Waves from earthquakes passing through Earth’s deep interior have revealed that these blobs are regions where seismic waves travel slowly. The mantle materials that surround these regions are thought to be composed of cooler rocks, associated with the downward movement of tectonic plates.

The blobs, also called thermochemical piles, have long been depicted as warmer-than-average mantle materials, pushed upward by a slow churning of hot mantle rock. The new paper argues they are also chemically different from the surrounding mantle rock, and may partly contain material pushed down by plate tectonics. They might even be material left over from Earth’s formation, 4.5 billion years ago.

Much is yet to be learned about these blobs. But the emerging view from seismic and geodynamic information is that they appear denser than the surrounding mantle materials, are dynamically stable and long-lived, and have been shaped by the mantle’s large-scale flow. The scientists expect that further work on the two deep-seated anomalies will help clarify the picture and tell of their origin.

“If a neuroscientist found an unknown structure in the human brain, the whole community of brain scientists, from psychologists to surgeons, would actively pursue understanding its role in the function of the whole system,” Garnero said.

“As the thermochemical piles come into sharper focus, we hope other Earth scientists will explore how these features fit into the big puzzle of planet Earth.”

The Causes of Heating and Cooling of Earth’s Core and Climate Change

Ongoing studies supported by the NSF (National Science Foundation) indicate a connection between submarine troughs (rifts), Earth’s mantle, and Earth’s outer core. Furthermore, new research indicates the shifting of magnetic flux via Earth’s magnetic field, has a direct and symbiotic relationship to Earth’s outer core, mantle, lithosphere, and crust.

_new_equation-2012

As a living entity, Earth fights for its survival. If internal or external events begin to throw Earth out of balance i.e. orbital, tilt, or magnetic alignment – it begins to correct itself. When oceanic tectonic subductions occur, it cools the mantle and outer core. To balance this shift in temperatures, the Earth’s core increases heat and as a result releases what is known as “mantle plumes”. These plumes filled with super-heated liquid rock float up to the ocean bottom surface.

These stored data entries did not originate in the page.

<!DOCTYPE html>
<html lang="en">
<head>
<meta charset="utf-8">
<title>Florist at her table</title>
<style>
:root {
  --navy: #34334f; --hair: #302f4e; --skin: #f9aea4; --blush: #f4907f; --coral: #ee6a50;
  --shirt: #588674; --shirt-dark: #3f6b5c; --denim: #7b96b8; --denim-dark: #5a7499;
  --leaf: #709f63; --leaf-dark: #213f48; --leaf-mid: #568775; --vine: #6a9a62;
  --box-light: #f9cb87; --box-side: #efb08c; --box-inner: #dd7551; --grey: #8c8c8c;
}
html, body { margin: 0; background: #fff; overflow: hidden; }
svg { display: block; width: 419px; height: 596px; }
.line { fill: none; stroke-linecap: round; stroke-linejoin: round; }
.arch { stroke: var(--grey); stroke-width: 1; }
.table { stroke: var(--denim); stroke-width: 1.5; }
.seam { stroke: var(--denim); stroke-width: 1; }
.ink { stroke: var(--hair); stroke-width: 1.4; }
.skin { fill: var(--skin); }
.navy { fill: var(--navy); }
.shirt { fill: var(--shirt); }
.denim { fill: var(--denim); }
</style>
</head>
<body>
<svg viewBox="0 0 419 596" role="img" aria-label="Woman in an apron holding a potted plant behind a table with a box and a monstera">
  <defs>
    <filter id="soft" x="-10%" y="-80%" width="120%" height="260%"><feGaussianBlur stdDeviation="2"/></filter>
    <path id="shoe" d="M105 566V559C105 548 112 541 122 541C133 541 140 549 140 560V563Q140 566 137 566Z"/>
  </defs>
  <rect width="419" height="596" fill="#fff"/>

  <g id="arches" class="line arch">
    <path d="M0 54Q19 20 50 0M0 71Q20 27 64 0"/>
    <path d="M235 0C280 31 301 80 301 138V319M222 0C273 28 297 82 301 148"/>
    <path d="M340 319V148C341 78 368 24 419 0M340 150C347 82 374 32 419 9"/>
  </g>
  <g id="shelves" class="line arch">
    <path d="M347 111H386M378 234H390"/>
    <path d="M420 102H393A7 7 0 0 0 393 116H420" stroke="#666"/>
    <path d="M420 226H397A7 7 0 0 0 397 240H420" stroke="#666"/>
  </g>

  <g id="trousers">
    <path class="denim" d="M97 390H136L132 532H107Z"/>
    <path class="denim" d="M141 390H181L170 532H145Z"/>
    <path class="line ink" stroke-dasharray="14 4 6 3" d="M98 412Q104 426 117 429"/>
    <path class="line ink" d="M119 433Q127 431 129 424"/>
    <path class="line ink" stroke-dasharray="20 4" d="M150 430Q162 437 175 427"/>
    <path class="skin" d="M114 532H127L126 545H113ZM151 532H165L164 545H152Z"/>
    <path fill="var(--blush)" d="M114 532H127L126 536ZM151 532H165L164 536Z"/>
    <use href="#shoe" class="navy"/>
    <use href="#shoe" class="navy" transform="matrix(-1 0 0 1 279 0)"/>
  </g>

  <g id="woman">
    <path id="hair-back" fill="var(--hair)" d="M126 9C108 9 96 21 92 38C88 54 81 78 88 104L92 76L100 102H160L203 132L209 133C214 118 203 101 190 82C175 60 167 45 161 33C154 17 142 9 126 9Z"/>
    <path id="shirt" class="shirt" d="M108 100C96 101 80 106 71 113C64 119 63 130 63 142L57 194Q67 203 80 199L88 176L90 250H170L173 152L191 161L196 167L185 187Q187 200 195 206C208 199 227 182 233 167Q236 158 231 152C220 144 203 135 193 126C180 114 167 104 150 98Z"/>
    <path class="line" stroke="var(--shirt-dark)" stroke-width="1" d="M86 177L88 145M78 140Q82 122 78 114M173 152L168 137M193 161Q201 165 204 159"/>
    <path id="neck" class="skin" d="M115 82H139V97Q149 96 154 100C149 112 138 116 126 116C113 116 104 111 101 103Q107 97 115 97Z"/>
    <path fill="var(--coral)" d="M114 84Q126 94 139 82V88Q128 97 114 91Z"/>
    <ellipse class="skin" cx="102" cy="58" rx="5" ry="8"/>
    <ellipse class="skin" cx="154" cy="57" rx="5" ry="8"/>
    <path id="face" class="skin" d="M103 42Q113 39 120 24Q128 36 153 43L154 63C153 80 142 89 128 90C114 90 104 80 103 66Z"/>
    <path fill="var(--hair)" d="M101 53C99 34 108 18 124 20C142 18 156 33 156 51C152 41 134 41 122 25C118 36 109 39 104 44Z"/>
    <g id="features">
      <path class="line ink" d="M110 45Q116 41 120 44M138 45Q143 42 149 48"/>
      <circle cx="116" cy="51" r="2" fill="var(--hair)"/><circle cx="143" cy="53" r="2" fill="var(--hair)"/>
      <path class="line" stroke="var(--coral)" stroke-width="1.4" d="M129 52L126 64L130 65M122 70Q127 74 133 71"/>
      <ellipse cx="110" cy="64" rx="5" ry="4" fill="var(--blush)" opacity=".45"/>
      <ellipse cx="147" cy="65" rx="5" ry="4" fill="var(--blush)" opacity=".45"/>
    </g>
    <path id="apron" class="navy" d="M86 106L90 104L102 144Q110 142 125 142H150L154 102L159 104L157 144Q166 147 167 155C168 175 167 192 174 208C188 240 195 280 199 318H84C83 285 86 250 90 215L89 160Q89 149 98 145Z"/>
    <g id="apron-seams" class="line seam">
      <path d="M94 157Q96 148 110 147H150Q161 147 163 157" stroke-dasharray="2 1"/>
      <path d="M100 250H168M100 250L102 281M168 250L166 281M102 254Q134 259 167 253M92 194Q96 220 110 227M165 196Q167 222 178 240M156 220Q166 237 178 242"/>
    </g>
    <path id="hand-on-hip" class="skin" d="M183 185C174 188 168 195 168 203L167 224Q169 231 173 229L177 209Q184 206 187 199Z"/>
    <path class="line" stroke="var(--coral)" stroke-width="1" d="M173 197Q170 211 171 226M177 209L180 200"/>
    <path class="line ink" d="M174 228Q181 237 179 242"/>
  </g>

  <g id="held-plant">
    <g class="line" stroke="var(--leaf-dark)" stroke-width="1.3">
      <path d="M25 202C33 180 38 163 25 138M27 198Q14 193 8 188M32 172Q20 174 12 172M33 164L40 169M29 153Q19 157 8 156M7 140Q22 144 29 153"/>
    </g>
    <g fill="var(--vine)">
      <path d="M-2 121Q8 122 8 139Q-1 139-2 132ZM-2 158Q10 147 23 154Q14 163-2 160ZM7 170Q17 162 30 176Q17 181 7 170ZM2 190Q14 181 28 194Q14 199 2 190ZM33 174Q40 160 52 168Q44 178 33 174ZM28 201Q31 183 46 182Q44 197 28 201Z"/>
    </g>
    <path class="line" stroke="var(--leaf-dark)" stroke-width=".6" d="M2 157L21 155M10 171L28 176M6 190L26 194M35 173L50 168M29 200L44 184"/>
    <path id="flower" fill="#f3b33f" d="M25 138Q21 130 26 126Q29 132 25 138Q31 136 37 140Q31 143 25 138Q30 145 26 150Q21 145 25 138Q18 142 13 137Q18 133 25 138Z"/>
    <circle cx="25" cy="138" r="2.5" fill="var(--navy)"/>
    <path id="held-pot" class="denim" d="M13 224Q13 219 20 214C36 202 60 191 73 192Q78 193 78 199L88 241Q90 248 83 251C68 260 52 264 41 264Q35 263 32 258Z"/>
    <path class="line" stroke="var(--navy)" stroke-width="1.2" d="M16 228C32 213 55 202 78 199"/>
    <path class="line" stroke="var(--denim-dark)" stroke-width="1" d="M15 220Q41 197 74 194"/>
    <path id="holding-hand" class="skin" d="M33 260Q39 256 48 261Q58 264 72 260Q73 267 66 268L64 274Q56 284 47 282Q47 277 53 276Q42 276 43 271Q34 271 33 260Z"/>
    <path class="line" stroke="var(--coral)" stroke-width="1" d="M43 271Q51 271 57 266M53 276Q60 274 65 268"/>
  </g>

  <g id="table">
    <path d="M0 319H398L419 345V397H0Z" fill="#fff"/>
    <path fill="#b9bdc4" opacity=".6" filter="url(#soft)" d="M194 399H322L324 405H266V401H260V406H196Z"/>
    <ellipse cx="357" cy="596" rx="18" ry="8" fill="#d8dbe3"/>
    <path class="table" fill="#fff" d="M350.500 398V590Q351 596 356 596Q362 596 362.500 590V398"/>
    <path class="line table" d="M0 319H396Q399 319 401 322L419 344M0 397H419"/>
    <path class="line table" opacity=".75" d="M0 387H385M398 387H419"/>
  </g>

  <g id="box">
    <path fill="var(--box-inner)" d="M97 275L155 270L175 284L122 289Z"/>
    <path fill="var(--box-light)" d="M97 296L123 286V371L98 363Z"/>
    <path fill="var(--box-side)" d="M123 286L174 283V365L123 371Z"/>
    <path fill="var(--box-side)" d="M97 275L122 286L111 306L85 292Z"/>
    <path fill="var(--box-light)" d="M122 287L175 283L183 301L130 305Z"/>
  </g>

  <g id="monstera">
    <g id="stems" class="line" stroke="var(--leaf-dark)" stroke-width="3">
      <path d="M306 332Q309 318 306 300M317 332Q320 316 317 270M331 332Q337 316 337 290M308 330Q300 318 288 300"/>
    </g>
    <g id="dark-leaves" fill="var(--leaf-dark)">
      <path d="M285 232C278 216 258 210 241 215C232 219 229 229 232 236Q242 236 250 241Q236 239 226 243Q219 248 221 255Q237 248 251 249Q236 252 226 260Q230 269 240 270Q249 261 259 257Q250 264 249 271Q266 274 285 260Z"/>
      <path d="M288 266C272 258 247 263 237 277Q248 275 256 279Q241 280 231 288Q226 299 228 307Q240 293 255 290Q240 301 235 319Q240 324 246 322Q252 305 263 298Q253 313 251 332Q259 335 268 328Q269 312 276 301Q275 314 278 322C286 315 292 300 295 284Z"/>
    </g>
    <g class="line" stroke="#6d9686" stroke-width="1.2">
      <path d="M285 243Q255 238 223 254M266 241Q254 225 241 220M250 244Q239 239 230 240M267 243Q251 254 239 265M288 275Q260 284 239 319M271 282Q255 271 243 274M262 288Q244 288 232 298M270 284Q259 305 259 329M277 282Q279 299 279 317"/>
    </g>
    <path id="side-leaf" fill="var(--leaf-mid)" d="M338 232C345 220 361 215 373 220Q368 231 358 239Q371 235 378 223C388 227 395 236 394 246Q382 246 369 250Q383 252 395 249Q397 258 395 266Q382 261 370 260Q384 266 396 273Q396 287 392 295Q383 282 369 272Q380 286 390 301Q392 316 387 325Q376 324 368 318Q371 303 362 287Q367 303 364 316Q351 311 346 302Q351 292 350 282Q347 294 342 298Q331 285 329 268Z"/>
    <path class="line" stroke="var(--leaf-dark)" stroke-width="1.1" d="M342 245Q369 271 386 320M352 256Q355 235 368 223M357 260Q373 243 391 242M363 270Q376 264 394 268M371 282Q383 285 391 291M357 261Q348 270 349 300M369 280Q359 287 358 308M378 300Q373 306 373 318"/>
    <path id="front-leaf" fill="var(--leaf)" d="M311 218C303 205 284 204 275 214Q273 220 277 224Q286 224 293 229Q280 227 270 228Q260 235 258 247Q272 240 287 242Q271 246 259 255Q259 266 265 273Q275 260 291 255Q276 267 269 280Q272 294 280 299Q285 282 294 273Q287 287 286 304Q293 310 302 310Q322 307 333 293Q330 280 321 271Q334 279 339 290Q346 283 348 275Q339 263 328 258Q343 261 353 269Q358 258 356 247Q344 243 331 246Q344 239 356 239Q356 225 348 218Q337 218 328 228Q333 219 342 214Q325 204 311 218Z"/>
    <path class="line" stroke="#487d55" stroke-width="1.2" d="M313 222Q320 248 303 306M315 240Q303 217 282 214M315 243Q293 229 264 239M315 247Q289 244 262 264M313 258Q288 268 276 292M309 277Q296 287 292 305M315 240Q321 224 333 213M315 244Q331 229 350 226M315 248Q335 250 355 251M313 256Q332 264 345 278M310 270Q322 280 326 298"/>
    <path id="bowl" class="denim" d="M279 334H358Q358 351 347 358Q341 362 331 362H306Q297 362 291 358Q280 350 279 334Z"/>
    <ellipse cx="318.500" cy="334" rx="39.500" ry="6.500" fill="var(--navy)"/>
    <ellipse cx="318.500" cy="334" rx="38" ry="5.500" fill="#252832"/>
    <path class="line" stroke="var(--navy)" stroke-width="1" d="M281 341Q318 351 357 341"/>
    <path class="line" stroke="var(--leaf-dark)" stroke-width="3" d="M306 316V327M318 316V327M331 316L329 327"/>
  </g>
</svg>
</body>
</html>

This action both cools the outer core and heats the oceans. As a result of heated oceans, we get tropical storms and various forms of extreme weather. When troughs, subduction zones, and rifts shift, as a result of convection, earthquakes, tsunamis, and volcanoes occur.

What makes this all work is the Earth’s magnetic field. Right now the magnetic field is weakening significantly. This will continue until it reaches zero point, at which time there will be a full magnetic reversal. Until this time, we will witness magnetic north bouncing in the northern hemisphere. Closer to the moments of a full reversal, we will see magnetic north drop down to/then below the equator.

As a result of a weakened magnetic field, larger amounts of radiation via charged particles such as solar flares, coronal mass ejections, gamma rays, and galactic cosmic rays – are more abundantly reaching Earth’s atmosphere and having a heightened reaction with Earth’s core layers. This is what causes looped reaction. Radiation heats the core layers, the outer core reacts by producing ‘mantle plumes’, which causes crustal fracturing, which then causes earthquakes, volcanoes, heated oceans – all of which cools the outer core.

This seemingly repeating loop will continue until the Earth will once again find its balance. Until then, we can expect naturally occurring earth changing events which will produce the loss of mass in some parts of the world, and emergence of mass in other parts. Maybe this is the time to change the things we can (attitude, environment, community, self, surroundings), one would be a fool not to apply themselves within their means – but then there is the time to loosen up a bit, know what is happening is just part of a process.

Just as the Earth, we humans can just keep on trucking, and maybe, just maybe, some will simply ‘enjoy-the-ride’.